How technology can reduce SA’s road fatality statistics

By Justin Manson, Sales Director at Webfleet Solutions

A recent study conducted by Zutobi ranked South Africa as the world’s most dangerous country to drive in. To help combat SA’s high road fatalities, the Road Traffic Management Corporation (RTMC) has called for SA speed limits to be reduced by 10km/h on all roads.

This RTMC’s proposal follows the recently released road fatality statistics for the December 2021 holiday period, revealing a total of 1,685 recorded fatalities over the festive period, which is a 14% increase on the 2020 period.

Although several factors contributed to last year’s fatalities, including speeding, wet roads, and overtaking across barrier lines, light delivery cars and trucks contributed more fatalities per crash than any other type of vehicle. As a result, the Minister of Transport, Fikile Mbalula, called on the industry to reduce the number of accidents involving its vehicles.

Therefore, the transport industry needs to ensure drivers on the country’s roads are equipped with the necessary tools and insights to improve their driving behaviour.

Why the transport industry is under the spotlight

Although Minister Mbalula’s report reveals that trucks only contributed 6% to total crashes on South African roads, these large vehicles are often 20 to 30 times heavier than passenger vehicles and wreak havoc when involved in an accident. In addition, trucks have much higher ground clearance, making it easier for smaller cars to underride them in crashes.

Another reason why trucks are in the spotlight is their braking capability. Loaded trucks require distance to stop in an emergency, so a following distance of five to 10 metres between a car bumper and a truck at 80 kilometres per hour isn’t enough.

The required distance increases significantly on wet and slippery roads, or between old and poorly maintained vehicles.

The 2021 South African Fatal Crashes in Context report reveals that 61.% of the vehicles involved in the fatal crashes reported in the 2021 statistics were between five and 20 years old. This type of condition makes vehicles more likely to suffer brake failure, like the truck that crashed into a roadblock in 2020, killing a soldier.
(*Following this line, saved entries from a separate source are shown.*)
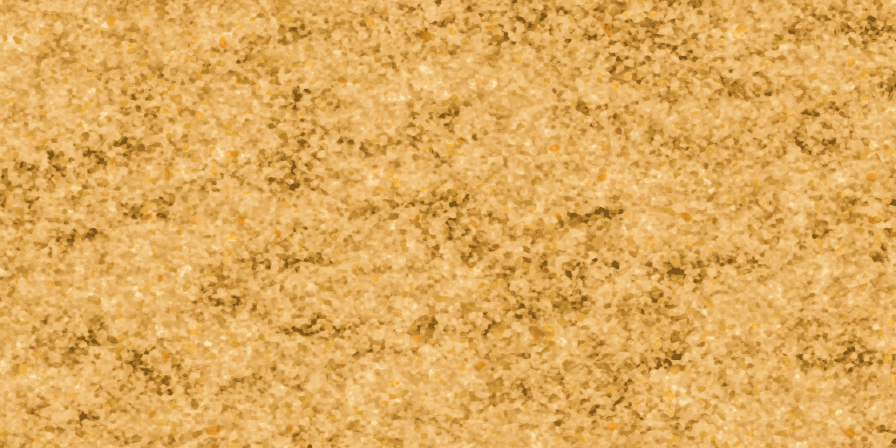
Reproduce this texture procedurally as a WebGL 1 fragment shader.

```glsl
precision highp float;
// Warm golden sand seen from above: soft jittered grains in two sizes set a
// tone that a palette ramp colours, with dark crevices gathered in flat bands.
// Amber grains, larger flecks and a few black specks are scattered on top.

uniform vec2 u_resolution;

const vec3 CREVICE = vec3(0.50, 0.34, 0.10);
const vec3 DARK = vec3(0.75, 0.52, 0.18);
const vec3 SHADE = vec3(0.85, 0.63, 0.30);
const vec3 BASE = vec3(0.90, 0.69, 0.37);
const vec3 PALE = vec3(0.93, 0.73, 0.44);
const vec3 LIGHT = vec3(0.95, 0.78, 0.51);
const vec3 GLINT = vec3(0.99, 0.90, 0.70);
const vec3 AMBER = vec3(0.86, 0.62, 0.20);
const vec3 ORANGE = vec3(0.86, 0.55, 0.09);
const vec3 RUST = vec3(0.66, 0.36, 0.10);
const vec3 BLACK = vec3(0.17, 0.12, 0.08);

// Two random values per cell, without sine.
vec2 hash2(vec2 p) {
  vec3 q = fract(p.xyx * vec3(0.1031, 0.1030, 0.0973));
  q += dot(q, q.yzx + 33.33);
  return fract((q.xx + q.yz) * q.zy);
}

// Value noise scaled to zero mean and unit deviation.
float noise(vec2 p) {
  vec2 cell = floor(p);
  vec2 f = fract(p);
  f = f * f * (3.0 - 2.0 * f);
  float low = mix(hash2(cell).x, hash2(cell + vec2(1.0, 0.0)).x, f.x);
  float high = mix(hash2(cell + vec2(0.0, 1.0)).x, hash2(cell + 1.0).x, f.x);
  return (mix(low, high, f.y) - 0.5) / 0.215;
}

// Soft-edged Voronoi grains: x is the tone, y a second random trait, 0 to 1.
vec2 grains(vec2 p, float sharpness) {
  vec2 cell = floor(p);
  vec2 sum = vec2(0.0);
  float total = 0.0;
  for (int j = -1; j <= 1; j++) {
    for (int i = -1; i <= 1; i++) {
      vec2 id = cell + vec2(float(i), float(j));
      vec2 away = id + 0.1 + 0.8 * hash2(id) - p;
      float weight = exp(-sharpness * dot(away, away));
      sum += weight * hash2(id + 217.0);
      total += weight;
    }
  }
  return sum / total;
}

// Sparse, turned oval flecks, at most one per grid cell.
float flecks(vec2 p, float scale, float radius, float chance, float seed) {
  vec2 id = floor(p * scale);
  vec2 pick = hash2(id + seed);
  vec2 centre = (id + 0.2 + 0.6 * hash2(id + seed + 53.0)) / scale;
  float angle = 6.2832 * pick.y;
  vec2 axis = vec2(cos(angle), sin(angle));
  vec2 d = p - centre;
  d = vec2(dot(d, axis), 1.5 * dot(d, vec2(-axis.y, axis.x)));
  float size = radius * (0.7 + 0.5 * pick.y);
  return step(pick.x, chance) * (1.0 - smoothstep(0.55, 1.2, length(d) / size));
}

// Palette ramp over a tone measured in standard deviations.
vec3 sandColour(float tone) {
  vec3 c = mix(CREVICE, DARK, smoothstep(-3.6, -2.0, tone));
  c = mix(c, SHADE, clamp((tone + 2.0) / 0.95, 0.0, 1.0));
  c = mix(c, BASE, clamp((tone + 1.05) / 0.9, 0.0, 1.0));
  c = mix(c, PALE, clamp((tone + 0.15) / 0.9, 0.0, 1.0));
  c = mix(c, LIGHT, clamp((tone - 0.75) / 0.95, 0.0, 1.0));
  return mix(c, GLINT, smoothstep(1.8, 3.3, tone));
}

void main() {
  vec2 p = gl_FragCoord.xy / u_resolution.y;
  vec2 wobble = vec2(noise(p * 60.0), noise(p * 60.0 + 91.0));
  vec2 warped = p + 0.0016 * wobble;

  // Grain layers and broad horizontal banding
  vec2 coarse = grains(warped * vec2(66.0, 80.0), 9.0);
  vec2 fine = grains(p * vec2(112.0, 128.0) + 37.0, 8.0);
  float clumps = noise(warped * vec2(24.0, 38.0) + 11.0);
  float bands = noise(warped * vec2(6.0, 15.0) + 71.0);
  float tone = 0.68 * (coarse.x - 0.5) / 0.23 + 0.52 * (fine.x - 0.5) / 0.22;
  tone += 0.38 * clumps + 0.26 * bands;
  tone *= tone < 0.0 ? 1.08 - 0.22 * bands : 1.0;
  vec3 colour = sandColour(tone);

  // Amber grains keep part of the underlying light and shade
  float amber = smoothstep(0.80, 0.95, coarse.y);
  colour = mix(colour, AMBER * (1.0 + 0.06 * tone), 0.8 * amber);

  // Larger flecks and specks
  float orange = flecks(warped, 7.0, 0.013, 0.26, 5.0);
  colour = mix(colour, ORANGE * (1.0 + 0.06 * tone), 0.8 * orange);
  float rust = flecks(warped, 6.0, 0.008, 0.14, 131.0);
  colour = mix(colour, RUST, 0.75 * rust);
  float speck = flecks(p + 0.0025 * wobble, 3.0, 0.010, 0.14, 307.0);
  colour = mix(colour, BLACK, 0.9 * speck);

  gl_FragColor = vec4(clamp(colour, 0.0, 1.0), 1.0);
}
```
However, some factors are outside the driver’s control, such as navigating some of the country’s most dangerous roads, known for their high collision rates, other drivers’ speeding and other reckless driving behaviour.

How technology promotes safer driving behaviour
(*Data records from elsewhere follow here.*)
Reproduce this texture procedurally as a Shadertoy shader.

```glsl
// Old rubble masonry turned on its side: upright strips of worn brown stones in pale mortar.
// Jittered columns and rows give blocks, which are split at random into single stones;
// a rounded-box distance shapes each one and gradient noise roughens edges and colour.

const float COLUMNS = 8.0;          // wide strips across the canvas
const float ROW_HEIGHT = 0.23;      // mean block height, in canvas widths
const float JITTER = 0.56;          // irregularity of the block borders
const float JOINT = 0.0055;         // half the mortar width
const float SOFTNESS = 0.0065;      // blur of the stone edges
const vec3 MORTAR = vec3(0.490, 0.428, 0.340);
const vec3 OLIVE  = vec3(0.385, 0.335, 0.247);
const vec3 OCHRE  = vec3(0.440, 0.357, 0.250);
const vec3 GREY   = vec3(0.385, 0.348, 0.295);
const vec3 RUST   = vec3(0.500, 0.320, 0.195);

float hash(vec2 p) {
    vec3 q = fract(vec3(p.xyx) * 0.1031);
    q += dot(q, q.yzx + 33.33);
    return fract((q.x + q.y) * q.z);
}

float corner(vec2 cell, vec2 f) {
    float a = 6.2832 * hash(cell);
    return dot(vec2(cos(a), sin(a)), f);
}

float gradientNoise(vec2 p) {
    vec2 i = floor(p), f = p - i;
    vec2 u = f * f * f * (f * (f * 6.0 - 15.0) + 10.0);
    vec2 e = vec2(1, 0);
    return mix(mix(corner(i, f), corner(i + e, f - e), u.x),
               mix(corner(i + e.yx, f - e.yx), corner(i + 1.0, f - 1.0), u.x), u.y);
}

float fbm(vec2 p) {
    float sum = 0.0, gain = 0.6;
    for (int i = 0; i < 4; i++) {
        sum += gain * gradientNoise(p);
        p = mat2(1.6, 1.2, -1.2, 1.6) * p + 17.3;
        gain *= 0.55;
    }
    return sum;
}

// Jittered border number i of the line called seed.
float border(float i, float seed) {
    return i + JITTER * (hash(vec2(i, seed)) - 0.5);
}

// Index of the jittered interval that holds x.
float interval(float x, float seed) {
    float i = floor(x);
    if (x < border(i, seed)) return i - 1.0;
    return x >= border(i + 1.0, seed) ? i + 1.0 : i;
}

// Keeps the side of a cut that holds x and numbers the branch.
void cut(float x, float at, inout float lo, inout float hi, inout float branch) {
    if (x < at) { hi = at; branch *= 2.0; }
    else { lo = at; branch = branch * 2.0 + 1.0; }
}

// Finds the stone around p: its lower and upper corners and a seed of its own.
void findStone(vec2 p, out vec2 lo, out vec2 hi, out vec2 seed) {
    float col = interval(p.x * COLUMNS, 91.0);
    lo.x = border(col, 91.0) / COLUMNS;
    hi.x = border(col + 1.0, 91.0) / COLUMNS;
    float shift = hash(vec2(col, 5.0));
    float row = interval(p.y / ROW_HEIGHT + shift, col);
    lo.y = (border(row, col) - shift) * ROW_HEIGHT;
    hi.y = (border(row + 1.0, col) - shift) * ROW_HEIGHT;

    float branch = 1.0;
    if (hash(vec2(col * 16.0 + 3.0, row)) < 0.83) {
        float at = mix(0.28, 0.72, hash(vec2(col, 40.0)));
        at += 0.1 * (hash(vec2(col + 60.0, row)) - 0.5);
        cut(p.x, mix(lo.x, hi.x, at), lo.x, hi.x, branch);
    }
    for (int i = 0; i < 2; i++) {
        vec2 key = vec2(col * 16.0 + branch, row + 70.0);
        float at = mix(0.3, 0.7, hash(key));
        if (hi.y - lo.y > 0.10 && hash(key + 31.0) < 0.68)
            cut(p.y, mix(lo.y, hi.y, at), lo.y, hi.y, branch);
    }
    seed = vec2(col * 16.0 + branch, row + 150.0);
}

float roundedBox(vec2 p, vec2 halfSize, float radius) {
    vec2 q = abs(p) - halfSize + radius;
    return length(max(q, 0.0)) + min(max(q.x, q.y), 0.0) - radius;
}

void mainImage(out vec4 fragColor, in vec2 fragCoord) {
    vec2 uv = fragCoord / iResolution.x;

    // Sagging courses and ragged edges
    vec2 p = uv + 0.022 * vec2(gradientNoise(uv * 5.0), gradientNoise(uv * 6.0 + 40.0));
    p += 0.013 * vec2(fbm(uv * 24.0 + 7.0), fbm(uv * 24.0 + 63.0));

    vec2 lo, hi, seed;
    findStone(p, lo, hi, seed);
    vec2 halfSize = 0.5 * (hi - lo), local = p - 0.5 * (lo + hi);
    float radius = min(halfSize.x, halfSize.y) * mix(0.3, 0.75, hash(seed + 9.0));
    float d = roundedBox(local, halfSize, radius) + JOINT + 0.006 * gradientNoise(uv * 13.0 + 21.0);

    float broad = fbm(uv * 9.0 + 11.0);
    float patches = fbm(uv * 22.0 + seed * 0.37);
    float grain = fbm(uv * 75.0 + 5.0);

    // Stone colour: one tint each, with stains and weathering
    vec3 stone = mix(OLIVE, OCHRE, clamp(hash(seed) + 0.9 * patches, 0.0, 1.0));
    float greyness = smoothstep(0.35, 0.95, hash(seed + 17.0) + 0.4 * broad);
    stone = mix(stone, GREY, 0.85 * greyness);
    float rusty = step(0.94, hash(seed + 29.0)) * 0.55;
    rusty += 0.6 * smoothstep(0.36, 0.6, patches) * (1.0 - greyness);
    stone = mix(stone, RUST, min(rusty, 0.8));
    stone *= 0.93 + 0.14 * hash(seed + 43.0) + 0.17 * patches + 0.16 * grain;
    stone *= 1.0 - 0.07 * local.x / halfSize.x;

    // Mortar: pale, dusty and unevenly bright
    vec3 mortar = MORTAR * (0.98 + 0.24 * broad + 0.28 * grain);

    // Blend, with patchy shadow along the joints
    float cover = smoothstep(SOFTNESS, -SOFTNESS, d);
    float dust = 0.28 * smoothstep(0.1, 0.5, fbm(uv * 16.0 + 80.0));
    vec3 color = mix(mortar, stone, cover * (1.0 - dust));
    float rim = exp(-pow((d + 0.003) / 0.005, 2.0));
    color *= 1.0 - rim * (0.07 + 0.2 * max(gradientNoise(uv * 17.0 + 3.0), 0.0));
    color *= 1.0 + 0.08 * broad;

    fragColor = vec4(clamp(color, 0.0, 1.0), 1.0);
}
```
Safer driving behaviour on South African roads not only benefits road users but is also an integral part of any successful transport company. However, when considering the range of risks present on the road, from accidents to bad driving conditions and vehicle malfunctions, it becomes clear that maintaining a high level of safety across an entire fleet isn’t easy.

Fleet managers must keep all their vehicles in top working condition, ensure that the team is driving safely, and keep their cars on the safest roads to prevent accidents and secure the cargo.

Some countries have instated laws requiring vehicles to have an Electronic Logging Device (ELD) to achieve this. This hardware device automatically records a driver’s drive time and other aspects relating to Hours of Service (HoS) compliance. The device achieves this by monitoring the vehicle’s engine and travelling time to determine if the vehicle is moving, the distance travelled, and the duration of engine operation.

The industry has also seen more video and artificial intelligence (AI) technology enter the market to provide more in-depth, real-time insights for context about what’s going on inside the vehicle at the time of the incident.

AI-based video solutions like in-cab cameras providing in-cab feedback and warnings to drivers to prevent accidents. These solutions achieve this by sending alerts for example when a driver uses their phone or falls asleep at the wheel. In addition they provide fleet managers with the full context on why an incident occurred for improved driver coaching.

This AI technology can even be combined with traditional telematics to keep drivers alert, encourage safer driving, and help fleet managers maintain their vehicles to limit incidents like brake failure from occurring.

These solutions are an essential tool that the transport industry can use to reduce risks, improve driving behaviour, and ultimately comply with the Minister’s call to reduce the number of accidents on our roads.